-The second part of the punchline is even better. Even though the original lost genes of the bronze1 gene island turned out to not be real genes at all, the arguments made in the original paper for how the complete absence of genes from some inbreds could contribute to hybrid vigor have taken on a new life recently in the maize (corn) genetics community, after the publication of a paper this October that found more than 10% of the genes we’re most confident truly are genes are missing from the genomes of some kinds of corn (3). So even though the original data used to support the idea turned out to not support it after all, the idea that restoring copies of lost genes is at least part of the explanation for hybrid vigor may still prevail. (It has be conclusively shown that the gene content of different kinds of corn really are different, but someone still needs prove that restoring copies of these missing genes makes hybrid plants bigger and stronger).
1. Fu H, & Dooner HK (2002). Intraspecific violation of genetic colinearity and its implications in maize. Proceedings of the National Academy of Sciences of the United States of America, 99 (14), 9573-8 PMID: 12060715

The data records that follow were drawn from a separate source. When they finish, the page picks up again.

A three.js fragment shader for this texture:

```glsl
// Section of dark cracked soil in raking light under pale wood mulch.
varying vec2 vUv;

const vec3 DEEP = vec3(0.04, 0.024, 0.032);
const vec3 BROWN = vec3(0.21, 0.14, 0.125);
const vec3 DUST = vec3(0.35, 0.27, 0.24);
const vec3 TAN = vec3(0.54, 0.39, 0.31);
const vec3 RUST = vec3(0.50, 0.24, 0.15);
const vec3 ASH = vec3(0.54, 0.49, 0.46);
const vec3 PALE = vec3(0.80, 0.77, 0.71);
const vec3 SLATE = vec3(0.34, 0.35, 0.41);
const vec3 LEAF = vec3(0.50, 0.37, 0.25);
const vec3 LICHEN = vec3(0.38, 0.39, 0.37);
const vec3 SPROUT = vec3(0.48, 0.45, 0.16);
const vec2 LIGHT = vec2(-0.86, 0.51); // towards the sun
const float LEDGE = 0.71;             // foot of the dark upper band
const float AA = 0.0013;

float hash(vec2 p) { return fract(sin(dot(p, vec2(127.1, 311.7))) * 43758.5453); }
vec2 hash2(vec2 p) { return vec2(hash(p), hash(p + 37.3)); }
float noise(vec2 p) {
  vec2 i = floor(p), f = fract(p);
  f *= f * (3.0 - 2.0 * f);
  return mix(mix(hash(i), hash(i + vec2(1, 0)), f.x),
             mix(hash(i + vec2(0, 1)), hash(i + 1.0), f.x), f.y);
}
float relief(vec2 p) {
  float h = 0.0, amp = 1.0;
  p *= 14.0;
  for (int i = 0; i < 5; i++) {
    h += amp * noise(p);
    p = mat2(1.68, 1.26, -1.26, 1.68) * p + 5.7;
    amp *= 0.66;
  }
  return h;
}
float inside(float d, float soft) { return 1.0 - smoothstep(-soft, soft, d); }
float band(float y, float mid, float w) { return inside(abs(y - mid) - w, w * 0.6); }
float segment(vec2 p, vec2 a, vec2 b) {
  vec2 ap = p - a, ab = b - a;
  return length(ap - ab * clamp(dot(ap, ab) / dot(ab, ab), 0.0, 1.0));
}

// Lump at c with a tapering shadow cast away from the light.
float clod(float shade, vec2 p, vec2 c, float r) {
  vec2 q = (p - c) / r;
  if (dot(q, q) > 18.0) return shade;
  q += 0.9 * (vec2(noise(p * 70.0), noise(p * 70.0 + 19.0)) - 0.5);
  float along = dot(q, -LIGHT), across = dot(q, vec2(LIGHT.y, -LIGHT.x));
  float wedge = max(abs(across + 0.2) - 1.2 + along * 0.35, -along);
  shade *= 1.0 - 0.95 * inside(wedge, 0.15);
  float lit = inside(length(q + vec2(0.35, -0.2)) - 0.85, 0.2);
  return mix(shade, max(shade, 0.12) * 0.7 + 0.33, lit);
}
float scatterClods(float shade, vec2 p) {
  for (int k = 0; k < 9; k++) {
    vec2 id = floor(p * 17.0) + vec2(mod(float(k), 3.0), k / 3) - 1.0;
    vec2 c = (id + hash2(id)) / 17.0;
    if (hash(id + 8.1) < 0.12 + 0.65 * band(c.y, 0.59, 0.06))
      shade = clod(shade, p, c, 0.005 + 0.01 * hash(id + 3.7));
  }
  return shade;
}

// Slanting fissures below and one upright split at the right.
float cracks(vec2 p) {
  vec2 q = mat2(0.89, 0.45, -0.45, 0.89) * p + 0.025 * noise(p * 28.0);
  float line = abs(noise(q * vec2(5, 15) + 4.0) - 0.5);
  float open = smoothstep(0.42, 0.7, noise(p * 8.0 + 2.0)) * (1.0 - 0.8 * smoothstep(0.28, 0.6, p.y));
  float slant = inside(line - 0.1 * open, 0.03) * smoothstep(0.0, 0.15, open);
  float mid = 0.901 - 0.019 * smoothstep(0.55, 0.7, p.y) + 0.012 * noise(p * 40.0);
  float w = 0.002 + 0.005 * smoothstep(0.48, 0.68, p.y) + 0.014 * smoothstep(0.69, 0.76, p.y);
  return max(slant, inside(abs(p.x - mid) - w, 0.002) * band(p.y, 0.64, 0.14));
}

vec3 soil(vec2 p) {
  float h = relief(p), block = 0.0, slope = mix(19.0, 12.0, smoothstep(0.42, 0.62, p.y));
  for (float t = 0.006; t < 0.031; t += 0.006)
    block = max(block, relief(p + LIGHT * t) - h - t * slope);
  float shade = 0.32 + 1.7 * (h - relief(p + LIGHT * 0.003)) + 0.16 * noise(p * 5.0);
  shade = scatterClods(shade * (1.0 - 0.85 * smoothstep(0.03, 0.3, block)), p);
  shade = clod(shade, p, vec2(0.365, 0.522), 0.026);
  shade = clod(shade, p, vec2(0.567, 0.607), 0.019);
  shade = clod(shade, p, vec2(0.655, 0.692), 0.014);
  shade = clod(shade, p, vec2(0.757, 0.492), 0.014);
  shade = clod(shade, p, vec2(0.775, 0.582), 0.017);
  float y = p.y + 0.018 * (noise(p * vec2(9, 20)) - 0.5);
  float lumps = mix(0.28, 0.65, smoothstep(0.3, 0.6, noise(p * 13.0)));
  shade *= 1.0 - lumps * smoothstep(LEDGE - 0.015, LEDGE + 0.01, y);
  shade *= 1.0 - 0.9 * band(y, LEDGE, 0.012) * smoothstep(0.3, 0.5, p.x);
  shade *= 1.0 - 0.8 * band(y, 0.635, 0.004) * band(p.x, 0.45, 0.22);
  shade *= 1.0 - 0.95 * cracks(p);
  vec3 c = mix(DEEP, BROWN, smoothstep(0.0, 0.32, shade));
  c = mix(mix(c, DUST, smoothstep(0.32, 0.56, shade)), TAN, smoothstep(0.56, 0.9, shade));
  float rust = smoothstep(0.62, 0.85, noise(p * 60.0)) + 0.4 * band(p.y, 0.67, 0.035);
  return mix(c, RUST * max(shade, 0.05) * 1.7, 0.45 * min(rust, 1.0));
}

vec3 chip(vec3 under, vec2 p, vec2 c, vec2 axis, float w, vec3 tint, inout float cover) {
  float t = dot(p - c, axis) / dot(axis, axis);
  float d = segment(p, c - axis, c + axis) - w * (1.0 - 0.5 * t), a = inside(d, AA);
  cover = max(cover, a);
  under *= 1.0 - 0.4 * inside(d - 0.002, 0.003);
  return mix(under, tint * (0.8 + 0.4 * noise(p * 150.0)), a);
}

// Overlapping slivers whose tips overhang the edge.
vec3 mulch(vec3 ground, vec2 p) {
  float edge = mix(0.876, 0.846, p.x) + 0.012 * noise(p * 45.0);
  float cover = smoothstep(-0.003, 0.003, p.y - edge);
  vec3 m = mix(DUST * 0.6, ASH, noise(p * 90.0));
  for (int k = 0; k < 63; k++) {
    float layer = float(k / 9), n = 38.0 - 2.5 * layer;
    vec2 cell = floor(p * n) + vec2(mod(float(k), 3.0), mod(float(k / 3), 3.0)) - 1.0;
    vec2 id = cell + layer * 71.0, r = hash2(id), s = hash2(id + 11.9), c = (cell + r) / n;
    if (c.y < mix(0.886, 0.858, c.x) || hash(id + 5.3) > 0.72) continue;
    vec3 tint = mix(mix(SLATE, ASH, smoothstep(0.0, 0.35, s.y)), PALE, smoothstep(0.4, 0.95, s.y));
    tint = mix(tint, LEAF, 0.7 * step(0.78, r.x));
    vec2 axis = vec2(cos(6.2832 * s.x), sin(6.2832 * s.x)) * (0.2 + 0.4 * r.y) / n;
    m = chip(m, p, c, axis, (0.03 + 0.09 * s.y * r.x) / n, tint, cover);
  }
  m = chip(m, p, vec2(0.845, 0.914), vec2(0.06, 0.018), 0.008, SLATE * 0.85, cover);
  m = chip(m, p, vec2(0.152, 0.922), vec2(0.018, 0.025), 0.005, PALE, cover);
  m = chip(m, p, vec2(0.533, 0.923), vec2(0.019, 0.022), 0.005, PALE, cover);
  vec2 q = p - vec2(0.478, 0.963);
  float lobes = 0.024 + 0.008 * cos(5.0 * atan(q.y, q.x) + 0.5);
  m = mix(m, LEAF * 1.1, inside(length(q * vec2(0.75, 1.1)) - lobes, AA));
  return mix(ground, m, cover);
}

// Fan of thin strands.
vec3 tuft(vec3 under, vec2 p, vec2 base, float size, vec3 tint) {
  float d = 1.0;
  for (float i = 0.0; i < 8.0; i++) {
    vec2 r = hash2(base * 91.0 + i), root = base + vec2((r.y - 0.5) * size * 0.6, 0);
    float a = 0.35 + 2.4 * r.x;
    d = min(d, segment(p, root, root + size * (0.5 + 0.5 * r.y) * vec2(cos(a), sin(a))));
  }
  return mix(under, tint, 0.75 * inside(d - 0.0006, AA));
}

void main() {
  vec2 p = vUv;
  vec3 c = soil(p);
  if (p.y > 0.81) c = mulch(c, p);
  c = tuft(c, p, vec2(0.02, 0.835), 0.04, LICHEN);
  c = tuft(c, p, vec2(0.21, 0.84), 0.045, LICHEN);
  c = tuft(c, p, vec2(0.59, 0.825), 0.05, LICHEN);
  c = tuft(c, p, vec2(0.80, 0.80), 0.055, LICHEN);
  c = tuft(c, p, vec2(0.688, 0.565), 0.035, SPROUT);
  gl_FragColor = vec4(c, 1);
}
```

2. Lai J, Li Y, Messing J, & Dooner HK (2005). Gene movement by Helitron transposons contributes to the haplotype variability of maize. Proceedings of the National Academy of Sciences of the United States of America, 102 (25), 9068-73 PMID: 15951422

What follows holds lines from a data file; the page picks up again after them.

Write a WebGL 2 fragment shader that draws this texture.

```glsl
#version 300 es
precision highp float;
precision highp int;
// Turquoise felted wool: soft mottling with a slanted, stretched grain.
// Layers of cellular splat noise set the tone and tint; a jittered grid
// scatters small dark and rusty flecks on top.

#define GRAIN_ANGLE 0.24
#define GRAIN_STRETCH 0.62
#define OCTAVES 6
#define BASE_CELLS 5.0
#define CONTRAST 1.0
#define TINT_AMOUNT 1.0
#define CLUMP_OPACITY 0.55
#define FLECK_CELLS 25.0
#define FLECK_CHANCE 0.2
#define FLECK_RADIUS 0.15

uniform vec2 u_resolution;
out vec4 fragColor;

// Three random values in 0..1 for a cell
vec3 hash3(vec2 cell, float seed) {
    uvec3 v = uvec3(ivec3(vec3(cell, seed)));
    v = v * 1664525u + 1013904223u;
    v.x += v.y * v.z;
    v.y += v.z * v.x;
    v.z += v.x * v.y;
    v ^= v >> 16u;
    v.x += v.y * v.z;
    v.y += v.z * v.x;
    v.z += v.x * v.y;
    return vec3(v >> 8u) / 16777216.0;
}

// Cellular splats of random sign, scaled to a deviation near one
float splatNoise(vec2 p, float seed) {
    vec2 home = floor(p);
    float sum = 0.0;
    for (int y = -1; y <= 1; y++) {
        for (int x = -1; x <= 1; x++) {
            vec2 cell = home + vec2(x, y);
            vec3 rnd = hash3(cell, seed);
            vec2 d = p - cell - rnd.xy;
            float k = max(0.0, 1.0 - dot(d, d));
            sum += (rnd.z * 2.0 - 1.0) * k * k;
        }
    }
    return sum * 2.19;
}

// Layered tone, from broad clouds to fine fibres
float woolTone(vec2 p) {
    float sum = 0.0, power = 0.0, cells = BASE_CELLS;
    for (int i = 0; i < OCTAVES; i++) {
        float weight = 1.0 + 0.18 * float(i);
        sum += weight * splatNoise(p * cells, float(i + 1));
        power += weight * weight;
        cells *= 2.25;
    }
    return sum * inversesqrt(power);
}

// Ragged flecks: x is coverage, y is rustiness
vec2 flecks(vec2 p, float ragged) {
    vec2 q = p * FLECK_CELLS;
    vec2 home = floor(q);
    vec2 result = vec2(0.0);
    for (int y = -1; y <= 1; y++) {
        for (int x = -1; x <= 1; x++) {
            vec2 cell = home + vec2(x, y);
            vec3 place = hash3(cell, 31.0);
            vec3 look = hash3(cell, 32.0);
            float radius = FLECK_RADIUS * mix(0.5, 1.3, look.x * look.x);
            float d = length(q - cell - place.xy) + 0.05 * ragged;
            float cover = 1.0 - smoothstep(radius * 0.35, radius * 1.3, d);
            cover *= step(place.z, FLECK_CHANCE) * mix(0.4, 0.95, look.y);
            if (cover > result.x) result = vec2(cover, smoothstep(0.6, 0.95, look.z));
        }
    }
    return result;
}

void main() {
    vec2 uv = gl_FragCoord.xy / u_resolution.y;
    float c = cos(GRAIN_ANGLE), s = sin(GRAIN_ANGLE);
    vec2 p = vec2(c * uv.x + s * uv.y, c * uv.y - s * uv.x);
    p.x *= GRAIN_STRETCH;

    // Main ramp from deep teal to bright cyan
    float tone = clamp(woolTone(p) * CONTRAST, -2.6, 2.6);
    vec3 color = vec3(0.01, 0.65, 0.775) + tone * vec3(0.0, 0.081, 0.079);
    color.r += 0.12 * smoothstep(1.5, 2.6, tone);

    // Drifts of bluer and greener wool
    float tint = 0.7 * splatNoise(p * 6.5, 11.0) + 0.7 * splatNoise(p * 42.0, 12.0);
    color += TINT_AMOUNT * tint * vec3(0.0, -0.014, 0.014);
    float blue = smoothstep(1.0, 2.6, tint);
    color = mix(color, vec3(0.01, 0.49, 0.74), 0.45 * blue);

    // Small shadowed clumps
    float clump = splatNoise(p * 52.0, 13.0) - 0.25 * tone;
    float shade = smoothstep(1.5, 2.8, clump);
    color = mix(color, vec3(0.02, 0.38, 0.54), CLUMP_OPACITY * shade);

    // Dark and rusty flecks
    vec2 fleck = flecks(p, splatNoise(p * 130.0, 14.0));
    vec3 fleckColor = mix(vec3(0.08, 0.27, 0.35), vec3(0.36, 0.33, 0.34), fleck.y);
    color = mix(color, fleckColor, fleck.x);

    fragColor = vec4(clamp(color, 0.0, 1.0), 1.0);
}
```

3. Swanson-Wagner RA, Eichten SR, Kumari S, Tiffin P, Stein JC, Ware D, & Springer NM (2010). Pervasive gene content variation and copy number variation in maize and its undomesticated progenitor. Genome research PMID: 21036921

*Old by my standards, since I hadn’t even begun to study biology back them.

**When some varieties of transposons jump from one location to another in the genome, they prefer to land inside DNA that codes for other transposons instead of near genes. So one transposon lands in between two genes by chance, more transposons target it as a safe place to insert, and before you know it (relatively speaking) a cluster of transposons 100 kilobases or longer has wedged itself into the genome.

***The variety of corn that would ultimately be the source of the complete maize genome seven years later.

1 Comment »

  1. […] This post was mentioned on Twitter by Shrikant Mantri, James. James said: The idea that hybrid vigor might result from missing genes is an old one, with a couple plot twists. A J+TGC post: http://bit.ly/hppE8n […]

    Pingback by Tweets that mention Hybrid vigor and missing genes – James and the Giant Corn -- Topsy.com — November 27, 2010 @ 8:53 pm

RSS feed for comments on this post. TrackBack URL

Leave a comment

Powered by WordPress

%d bloggers like this: